Zimra collected $108,93 billion in taxes and duties for the quarter of April to June this year surpassing its target by 15,96 percent, mainly due to intensified enforcement of tax laws and revenue enhancement activities.
The target for the second quarter had been set at $93,93 billion.
All taxes registered positive growth. Zimra paid out refunds of $2,29 billion during the quarter, leaving the net revenue at $106,64 billion.
Cumulatively, the net taxes and duties collected reached $195,18 billion by the end of last month, taking into account the refunds of $4,64 billion.
With a target of $180 million, Zimra managed to collect 8,16 percent more.
Zimra vice board chairperson Mrs Josephine Matambo said the relaxed Covid-19 lockdown restrictions allowed most companies to resume operations while others increased productivity, so raising VAT and other taxes.
“This, buoyed with the increased access to foreign currency through the forex auction system and the intensified enforcement and revenue enhancement activities by the authority, resulted in enhanced revenue collections,” said Mrs Matambo in her quarterly revenue performance report issued yesterday.
“In comparison with the same period in 2020 where a total of $20,11 billion was collected, nominal net revenue collections grew by 430,19 percent. All revenue heads registered positive growth in nominal terms.”
Even after adjusting for inflation, Zimra did very well, more than tripling collections.
Mrs Matambo said net revenue grew by 202,30 percent in the second quarter of this year as compared to the same quarter last year.
Companies contributed 21,44 percent of the total collected, individuals 16,94 percent, VAT on local sales 13,89 percent, VAT on imports 10,03 percent, customs duty 6,40 percent, excise duty 11,87 percent, mining royalties 4,08 percent, the money transfer tax 8,90 percent, non-tax revenue 1,68 percent, carbon tax 1,21 percent, WHT on contracts 1,31 percent and DFIR 0,67 percent.
Mrs Matambo said the individuals head performed well because most companies pushed up salaries and allowances in the first quarter, and this was reflected in much higher PAYE contributions.
“In the second quarter, companies continued to adjust salaries to cushion their employees against the increasing cost of living.
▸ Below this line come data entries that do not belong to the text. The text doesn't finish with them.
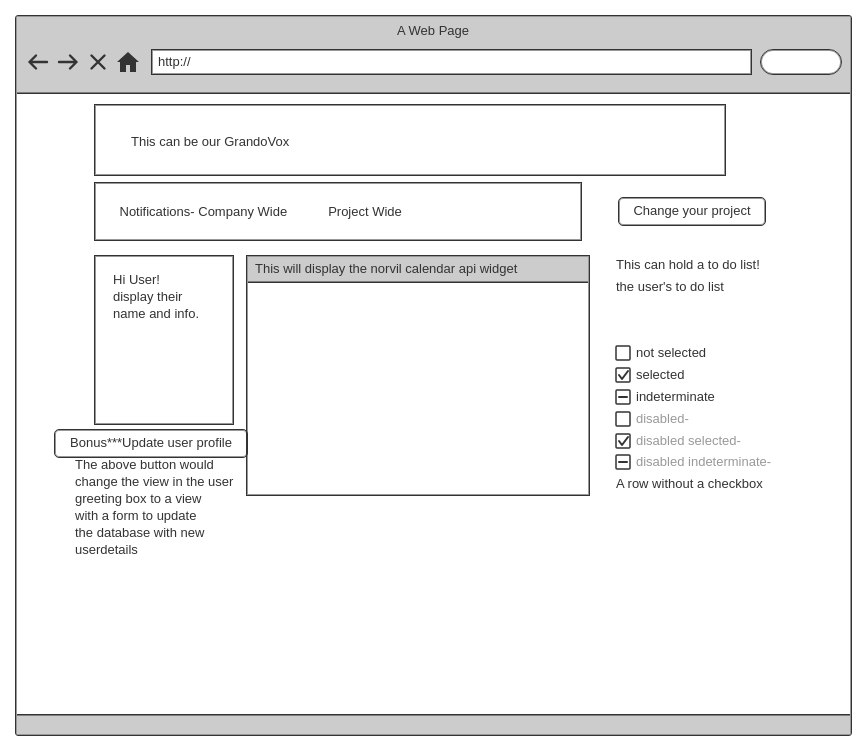
<!DOCTYPE html>
<html lang="en">
<head>
<meta charset="utf-8">
<title>A Web Page</title>
<style>
:root {
  --ink: #333;
  --soft-ink: rgba(51, 51, 51, .5);
  --chrome: #ccc;
  --muted: #999;
  --paper: #fff;
  --stroke: 1px solid var(--ink);
  --stroke-edge: inset 0 0 0 1px var(--soft-ink);
}
* { box-sizing: border-box; margin: 0; padding: 0; }
body {
  width: 867px; height: 751px; overflow: hidden; padding: 15px;
  background: var(--paper); color: var(--ink);
  font: 13px/17px "Liberation Sans", Arial, sans-serif;
  white-space: nowrap;
}
a { color: inherit; text-decoration: none; }
.window, .box, .button, .address, .search { border: var(--stroke); box-shadow: var(--stroke-edge); }
.window {
  width: 837px; height: 721px; padding: 1px; border-radius: 3px;
  display: flex; flex-direction: column;
}
.toolbar {
  height: 77px; flex: none; padding: 5px 8px 0 9px; background: var(--chrome);
  border-bottom: var(--stroke); box-shadow: inset 0 -1px var(--soft-ink);
}
.title { margin-left: -2px; font-size: 13px; font-weight: 400; text-align: center; }
.controls { display: flex; margin-top: 10px; height: 26px; }
.nav-icons { width: 116px; height: 26px; fill: none; stroke: var(--ink); stroke-width: 2.4; stroke-linecap: round; stroke-linejoin: round; }
.address { width: 601px; margin: 0 8px 0 9px; padding: 3px 6px; background: var(--paper); }
.search { width: 82px; border-radius: 13px; background: var(--paper); }
.status-bar {
  height: 20px; flex: none; background: var(--chrome);
  border-top: var(--stroke); box-shadow: inset 0 1px var(--soft-ink);
}

.content { flex: 1; padding: 10px 0 0 37px; }
.jumbo { width: 632px; height: 72px; margin-left: 40px; padding: 3px 0 0 36px; display: flex; align-items: center; }
.notice-row { display: flex; align-items: center; gap: 36px; margin: 6px 0 14px 40px; }
.notices { width: 488px; height: 59px; padding: 0 0 1px 24.5px; display: flex; align-items: center; gap: 41px; }
.button {
  height: 29px; border-radius: 5px; background: var(--paper);
  display: flex; align-items: center; justify-content: center; padding-bottom: 2px;
}
.change-project { width: 148px; }

.columns { display: flex; align-items: flex-start; }
.profile { width: 194px; }
.greeting { width: 140px; height: 170px; margin: 0 0 4px 40px; padding: 15px 18px; }
.note { margin: -1px 0 0 21px; line-height: 16.9px; }
.calendar { width: 344px; height: 241px; margin-left: -2px; padding: 1px; }
.calendar h2 {
  height: 26px; padding: 3px 7px 0; font-size: 13px; font-weight: 400; background: var(--chrome);
  border-bottom: var(--stroke); box-shadow: inset 0 -1px var(--soft-ink);
}
.todo { list-style: none; margin: -1px 0 0 25px; }
.todo li { height: 21.9px; padding-left: 1px; display: flex; align-items: center; }
.todo .task { padding-left: 0; gap: 5px; }
.todo .disabled { color: var(--muted); }
.check { width: 16px; height: 16px; margin-top: 1px; fill: none; stroke: var(--ink); stroke-width: 1.5; stroke-linecap: round; stroke-linejoin: round; }
.check .mark { stroke-width: 2; }
</style>
</head>
<body>
<div class="window">
  <header class="toolbar">
    <h1 class="title">A Web Page</h1>
    <div class="controls">
      <svg class="nav-icons" viewBox="26 49 116 26" role="img" aria-label="Back, forward, stop, home">
        <path d="M47 62H29.5M36 55.5L29.5 62L36 68.5"/>
        <path d="M59 62H76.5M70 55.5L76.5 62L70 68.5"/>
        <path d="M91.5 55.5L104.5 68.5M104.5 55.5L91.5 68.5"/>
        <path d="M128 52L139 62H136V72H130V65H126V72H120V62H117Z" fill="#333" stroke="none"/>
      </svg>
      <div class="address">http://</div>
      <div class="search"></div>
    </div>
  </header>

  <main class="content">
    <section class="box jumbo">This can be our GrandoVox</section>

    <div class="notice-row">
      <section class="box notices">
        <span>Notifications- Company Wide</span>
        <span>Project Wide</span>
      </section>
      <a class="button change-project" href="#">Change your project</a>
    </div>

    <div class="columns">
      <section class="profile">
        <p class="box greeting">Hi User!<br>display their<br>name and info.</p>
        <a class="button" href="#">Bonus***Update user profile</a>
        <p class="note">The above button would<br>change the view in the user<br>greeting box to a view<br>with a form to update<br>the database with new<br>userdetails</p>
      </section>

      <section class="box calendar">
        <h2>This will display the norvil calendar api widget</h2>
      </section>

      <ul class="todo">
        <li>This can hold a to do list!</li>
        <li>the user's to do list</li>
        <li></li>
        <li></li>
        <li class="task">
          <svg class="check" viewBox="0 0 16 16"><defs><rect id="check-frame" x="1" y="1" width="14" height="14" rx="1"/><path id="check-tick" class="mark" d="M4 8L7 12L13 4"/><path id="check-dash" class="mark" d="M4 8H12"/></defs><use href="#check-frame"/></svg>
          not selected
        </li>
        <li class="task">
          <svg class="check" viewBox="0 0 16 16"><use href="#check-frame"/><use href="#check-tick"/></svg>
          selected
        </li>
        <li class="task">
          <svg class="check" viewBox="0 0 16 16"><use href="#check-frame"/><use href="#check-dash"/></svg>
          indeterminate
        </li>
        <li class="task disabled">
          <svg class="check" viewBox="0 0 16 16"><use href="#check-frame"/></svg>
          disabled-
        </li>
        <li class="task disabled">
          <svg class="check" viewBox="0 0 16 16"><use href="#check-frame"/><use href="#check-tick"/></svg>
          disabled selected-
        </li>
        <li class="task disabled">
          <svg class="check" viewBox="0 0 16 16"><use href="#check-frame"/><use href="#check-dash"/></svg>
          disabled indeterminate-
        </li>
        <li>A row without a checkbox</li>
      </ul>
    </div>
  </main>

  <footer class="status-bar"></footer>
</div>
</body>
</html>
The opening up of the economy after several months of strict lockdown conditions resulted in many companies paying full salaries and other re-engaging their previously laid off employees,” she said.
Mrs Matambo said the economic environment continued to improve in the second quarter on the back of heightened implementation of the National Development Strategy (NDS-1), a five-year Government economic blueprint running from this year to 2025.
During the quarter the exchange rate could be regarded as basically stable with just slight weakening against the US dollar.
Mrs Matambo said the stability in exchange rates and the decreasing inflation have instilled more confidence in business and the performance of the economy as a whole, and that will in turn stimulate economic activity.
A growing economy means more tax is collected.
Recently, the World Bank projected a 3,9 percent growth for this year while the International Monetary Fund (IMF) projected 6 percent growth and the Ministry of Finance and Economic Development has projected a 7,5 percent growth.
The growth everyone agrees is happening, with only the actual rate being debated, is built on bumper harvests last season along with more energy production and the resumption of increased manufacturing and construction activities.
But interruptions to business due to Covid-19 remain a threat to achievement of the growth targets.
Zimra said to avert a possible impact of Covid-19 on businesses, it is already implementing remedies that will ensure minimum shock to revenue collections.